Reproduce the listing below as it stands. Leave out each image.

^^^^

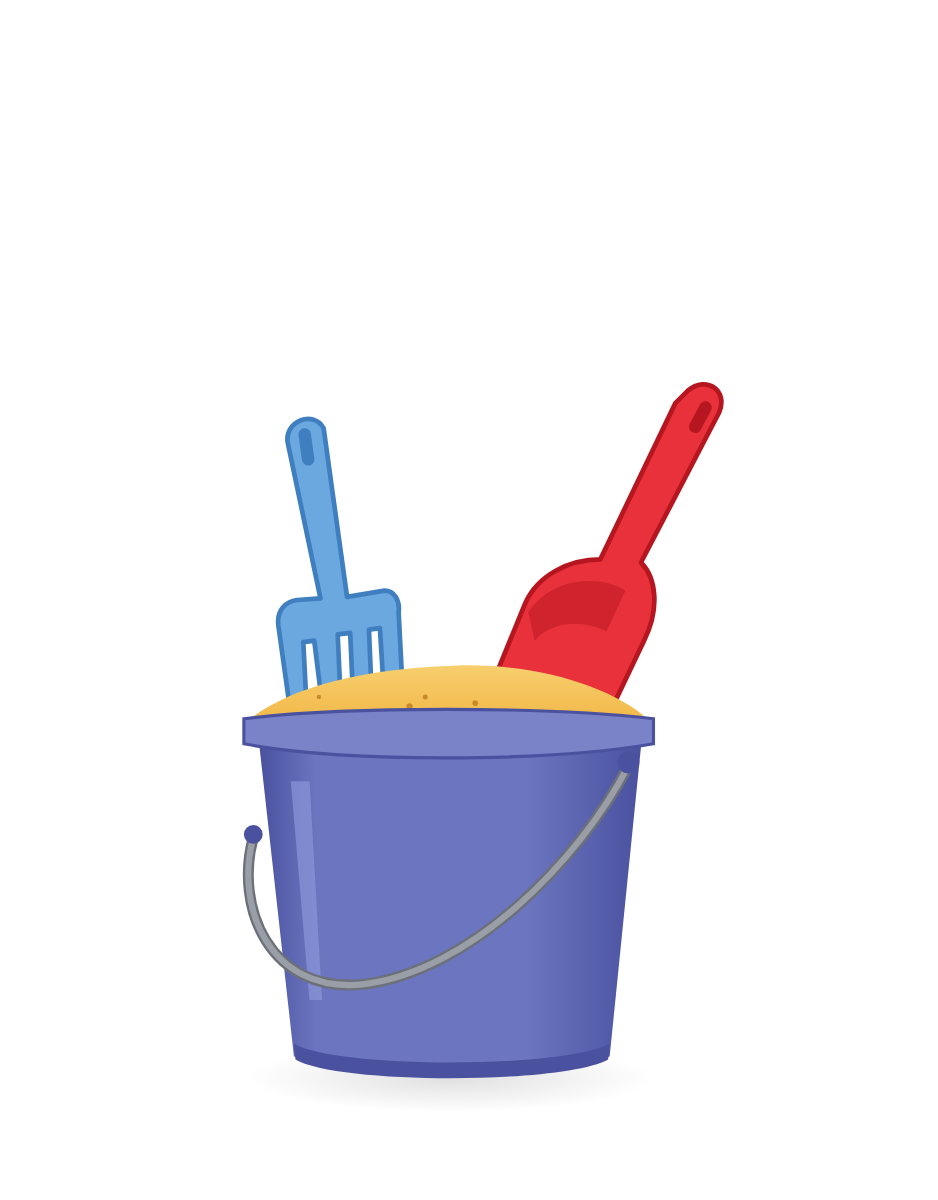
<!DOCTYPE html>
<html lang="en">
<head>
<meta charset="utf-8">
<title>Sand Bucket with Fork and Scoop</title>
<link rel="stylesheet" href="https://fonts.googleapis.com/css2?family=Nunito&display=swap">
<style>
  :root {
    --page-bg: #ffffff;
    --bucket-main: #6c75bf;
    --bucket-dark: #4a52a0;
    --bucket-light: #8c95d8;
    --bucket-rim: #7a82c8;
    --sand-main: #f2b94a;
    --sand-light: #f7cf6e;
    --sand-dot: #c98a2a;
    --fork-main: #6aa8df;
    --fork-dark: #3f7fc0;
    --scoop-main: #e8313a;
    --scoop-dark: #b5161f;
    --wire: #9a9ea6;
    --wire-dark: #6c7078;
    --shadow: rgba(0, 0, 0, 0.12);
  }
  html, body {
    margin: 0;
    padding: 0;
    overflow: hidden;
    background: var(--page-bg);
    font-family: "Nunito", sans-serif;
  }
  .canvas {
    width: 938px;
    height: 1200px;
    display: block;
  }
</style>
</head>
<body>
<svg class="canvas" viewBox="0 0 600 768" preserveAspectRatio="none" role="img" aria-label="Blue sand bucket with a blue fork and a red scoop">
  <defs>
    <linearGradient id="bucket-body-shade" x1="0" x2="1" y1="0" y2="0">
      <stop offset="0" stop-color="var(--bucket-dark)"/>
      <stop offset="0.15" stop-color="var(--bucket-main)"/>
      <stop offset="0.7" stop-color="var(--bucket-main)"/>
      <stop offset="1" stop-color="var(--bucket-dark)"/>
    </linearGradient>
    <radialGradient id="floor-shadow" cx="0.5" cy="0.5" r="0.5">
      <stop offset="0" stop-color="var(--shadow)"/>
      <stop offset="1" stop-color="rgba(0,0,0,0)"/>
    </radialGradient>
    <linearGradient id="sand-shade" x1="0" x2="0" y1="0" y2="1">
      <stop offset="0" stop-color="var(--sand-light)"/>
      <stop offset="1" stop-color="var(--sand-main)"/>
    </linearGradient>
  </defs>

  <ellipse class="floor-shadow" cx="288" cy="690" rx="130" ry="22" fill="url(#floor-shadow)"/>

  <!-- fork -->
  <g class="sand-fork">
    <path d="M184 283 C182 270 200 262 207 274 L222 382 L246 378 C252 378 256 384 255 392 L258 450 L246 450 L243 402 L236 403 L238 450 L226 450 L224 405 L216 406 L218 450 L206 450 L201 410 L194 411 L196 450 L185 450 L178 400 C177 390 183 385 190 384 L205 383 Z"
          fill="var(--fork-main)" stroke="var(--fork-dark)" stroke-width="3" stroke-linejoin="round"/>
    <rect x="192" y="274" width="8" height="24" rx="4" fill="var(--fork-dark)" transform="rotate(-8 196 286)"/>
  </g>

  <!-- scoop -->
  <g class="sand-scoop">
    <path d="M440 250 C452 240 466 250 460 264 L410 360 C420 370 422 390 412 410 L392 452 L318 430 L336 386 C344 368 364 358 384 358 L432 258 Z"
          fill="var(--scoop-main)" stroke="var(--scoop-dark)" stroke-width="3" stroke-linejoin="round"/>
    <path d="M338 392 C350 372 380 366 400 378 L388 404 C372 396 352 398 342 410 Z" fill="var(--scoop-dark)" opacity="0.5"/>
    <rect x="444" y="256" width="8" height="22" rx="4" fill="var(--scoop-dark)" transform="rotate(28 448 267)"/>
  </g>

  <!-- bucket body -->
  <path class="bucket-body" d="M166 478 L410 478 L390 676 C360 692 216 692 188 676 Z" fill="url(#bucket-body-shade)"/>
  <path class="bucket-glint" d="M186 500 L198 500 L206 640 L198 640 Z" fill="var(--bucket-light)" opacity="0.7"/>
  <path class="bucket-foot" d="M188 668 C216 684 360 684 390 668 L389 678 C360 694 216 694 189 678 Z" fill="var(--bucket-dark)"/>

  <!-- sand -->
  <path class="sand-heap" d="M160 460 C186 440 230 428 290 426 C344 424 392 440 414 460 Z" fill="url(#sand-shade)"/>
  <g class="sand-grains" fill="var(--sand-dot)">
    <circle cx="262" cy="452" r="2"/><circle cx="272" cy="446" r="1.6"/>
    <circle cx="248" cy="456" r="1.6"/><circle cx="304" cy="450" r="1.8"/>
    <circle cx="354" cy="456" r="1.8"/><circle cx="204" cy="446" r="1.4"/>
    <circle cx="270" cy="458" r="1.6"/>
  </g>

  <!-- rim -->
  <path class="bucket-rim" d="M156 460 C220 452 350 452 418 460 L418 476 C350 488 220 488 156 476 Z" fill="var(--bucket-rim)" stroke="var(--bucket-dark)" stroke-width="2"/>

  <!-- handle -->
  <g class="bucket-handle" fill="none" stroke-linecap="round">
    <path d="M162 536 C150 580 172 636 232 630 C300 622 370 552 402 490" stroke="var(--wire-dark)" stroke-width="7"/>
    <path d="M162 536 C150 580 172 636 232 630 C300 622 370 552 402 490" stroke="var(--wire)" stroke-width="4"/>
  </g>
  <circle cx="162" cy="534" r="6" fill="var(--bucket-dark)"/>
  <circle cx="402" cy="488" r="7" fill="var(--bucket-dark)"/>
</svg>
</body>
</html>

^^^^

FINISHED TASK -
<!DOCTYPE html>
<html lang="en">
<head>
<meta charset="utf-8">
<title>Sand Bucket with Fork and Scoop</title>
<link rel="stylesheet" href="https://fonts.googleapis.com/css2?family=Nunito&display=swap">
<style>
  :root {
    --page-bg: #ffffff;
    --bucket-main: #6c75bf;
    --bucket-dark: #4a52a0;
    --bucket-light: #8c95d8;
    --bucket-rim: #7a82c8;
    --sand-main: #f2b94a;
    --sand-light: #f7cf6e;
    --sand-dot: #c98a2a;
    --fork-main: #6aa8df;
    --fork-dark: #3f7fc0;
    --scoop-main: #e8313a;
    --scoop-dark: #b5161f;
    --wire: #9a9ea6;
    --wire-dark: #6c7078;
    --shadow: rgba(0, 0, 0, 0.12);
  }
  html, body {
    margin: 0;
    padding: 0;
    overflow: hidden;
    background: var(--page-bg);
    font-family: "Nunito", sans-serif;
  }
  .canvas {
    width: 938px;
    height: 1200px;
    display: block;
  }
</style>
</head>
<body>
<svg class="canvas" viewBox="0 0 600 768" preserveAspectRatio="none" role="img" aria-label="Blue sand bucket with a blue fork and a red scoop">
  <defs>
    <linearGradient id="bucket-body-shade" x1="0" x2="1" y1="0" y2="0">
      <stop offset="0" stop-color="var(--bucket-dark)"/>
      <stop offset="0.15" stop-color="var(--bucket-main)"/>
      <stop offset="0.7" stop-color="var(--bucket-main)"/>
      <stop offset="1" stop-color="var(--bucket-dark)"/>
    </linearGradient>
    <radialGradient id="floor-shadow" cx="0.5" cy="0.5" r="0.5">
      <stop offset="0" stop-color="var(--shadow)"/>
      <stop offset="1" stop-color="rgba(0,0,0,0)"/>
    </radialGradient>
    <linearGradient id="sand-shade" x1="0" x2="0" y1="0" y2="1">
      <stop offset="0" stop-color="var(--sand-light)"/>
      <stop offset="1" stop-color="var(--sand-main)"/>
    </linearGradient>
  </defs>

  <ellipse class="floor-shadow" cx="288" cy="690" rx="130" ry="22" fill="url(#floor-shadow)"/>

  <!-- fork -->
  <g class="sand-fork">
    <path d="M184 283 C182 270 200 262 207 274 L222 382 L246 378 C252 378 256 384 255 392 L258 450 L246 450 L243 402 L236 403 L238 450 L226 450 L224 405 L216 406 L218 450 L206 450 L201 410 L194 411 L196 450 L185 450 L178 400 C177 390 183 385 190 384 L205 383 Z"
          fill="var(--fork-main)" stroke="var(--fork-dark)" stroke-width="3" stroke-linejoin="round"/>
    <rect x="192" y="274" width="8" height="24" rx="4" fill="var(--fork-dark)" transform="rotate(-8 196 286)"/>
  </g>

  <!-- scoop -->
  <g class="sand-scoop">
    <path d="M440 250 C452 240 466 250 460 264 L410 360 C420 370 422 390 412 410 L392 452 L318 430 L336 386 C344 368 364 358 384 358 L432 258 Z"
          fill="var(--scoop-main)" stroke="var(--scoop-dark)" stroke-width="3" stroke-linejoin="round"/>
    <path d="M338 392 C350 372 380 366 400 378 L388 404 C372 396 352 398 342 410 Z" fill="var(--scoop-dark)" opacity="0.5"/>
    <rect x="444" y="256" width="8" height="22" rx="4" fill="var(--scoop-dark)" transform="rotate(28 448 267)"/>
  </g>

  <!-- bucket body -->
  <path class="bucket-body" d="M166 478 L410 478 L390 676 C360 692 216 692 188 676 Z" fill="url(#bucket-body-shade)"/>
  <path class="bucket-glint" d="M186 500 L198 500 L206 640 L198 640 Z" fill="var(--bucket-light)" opacity="0.7"/>
  <path class="bucket-foot" d="M188 668 C216 684 360 684 390 668 L389 678 C360 694 216 694 189 678 Z" fill="var(--bucket-dark)"/>

  <!-- sand -->
  <path class="sand-heap" d="M160 460 C186 440 230 428 290 426 C344 424 392 440 414 460 Z" fill="url(#sand-shade)"/>
  <g class="sand-grains" fill="var(--sand-dot)">
    <circle cx="262" cy="452" r="2"/><circle cx="272" cy="446" r="1.6"/>
    <circle cx="248" cy="456" r="1.6"/><circle cx="304" cy="450" r="1.8"/>
    <circle cx="354" cy="456" r="1.8"/><circle cx="204" cy="446" r="1.4"/>
    <circle cx="270" cy="458" r="1.6"/>
  </g>

  <!-- rim -->
  <path class="bucket-rim" d="M156 460 C220 452 350 452 418 460 L418 476 C350 488 220 488 156 476 Z" fill="var(--bucket-rim)" stroke="var(--bucket-dark)" stroke-width="2"/>

  <!-- handle -->
  <g class="bucket-handle" fill="none" stroke-linecap="round">
    <path d="M162 536 C150 580 172 636 232 630 C300 622 370 552 402 490" stroke="var(--wire-dark)" stroke-width="7"/>
    <path d="M162 536 C150 580 172 636 232 630 C300 622 370 552 402 490" stroke="var(--wire)" stroke-width="4"/>
  </g>
  <circle cx="162" cy="534" r="6" fill="var(--bucket-dark)"/>
  <circle cx="402" cy="488" r="7" fill="var(--bucket-dark)"/>
</svg>
</body>
</html>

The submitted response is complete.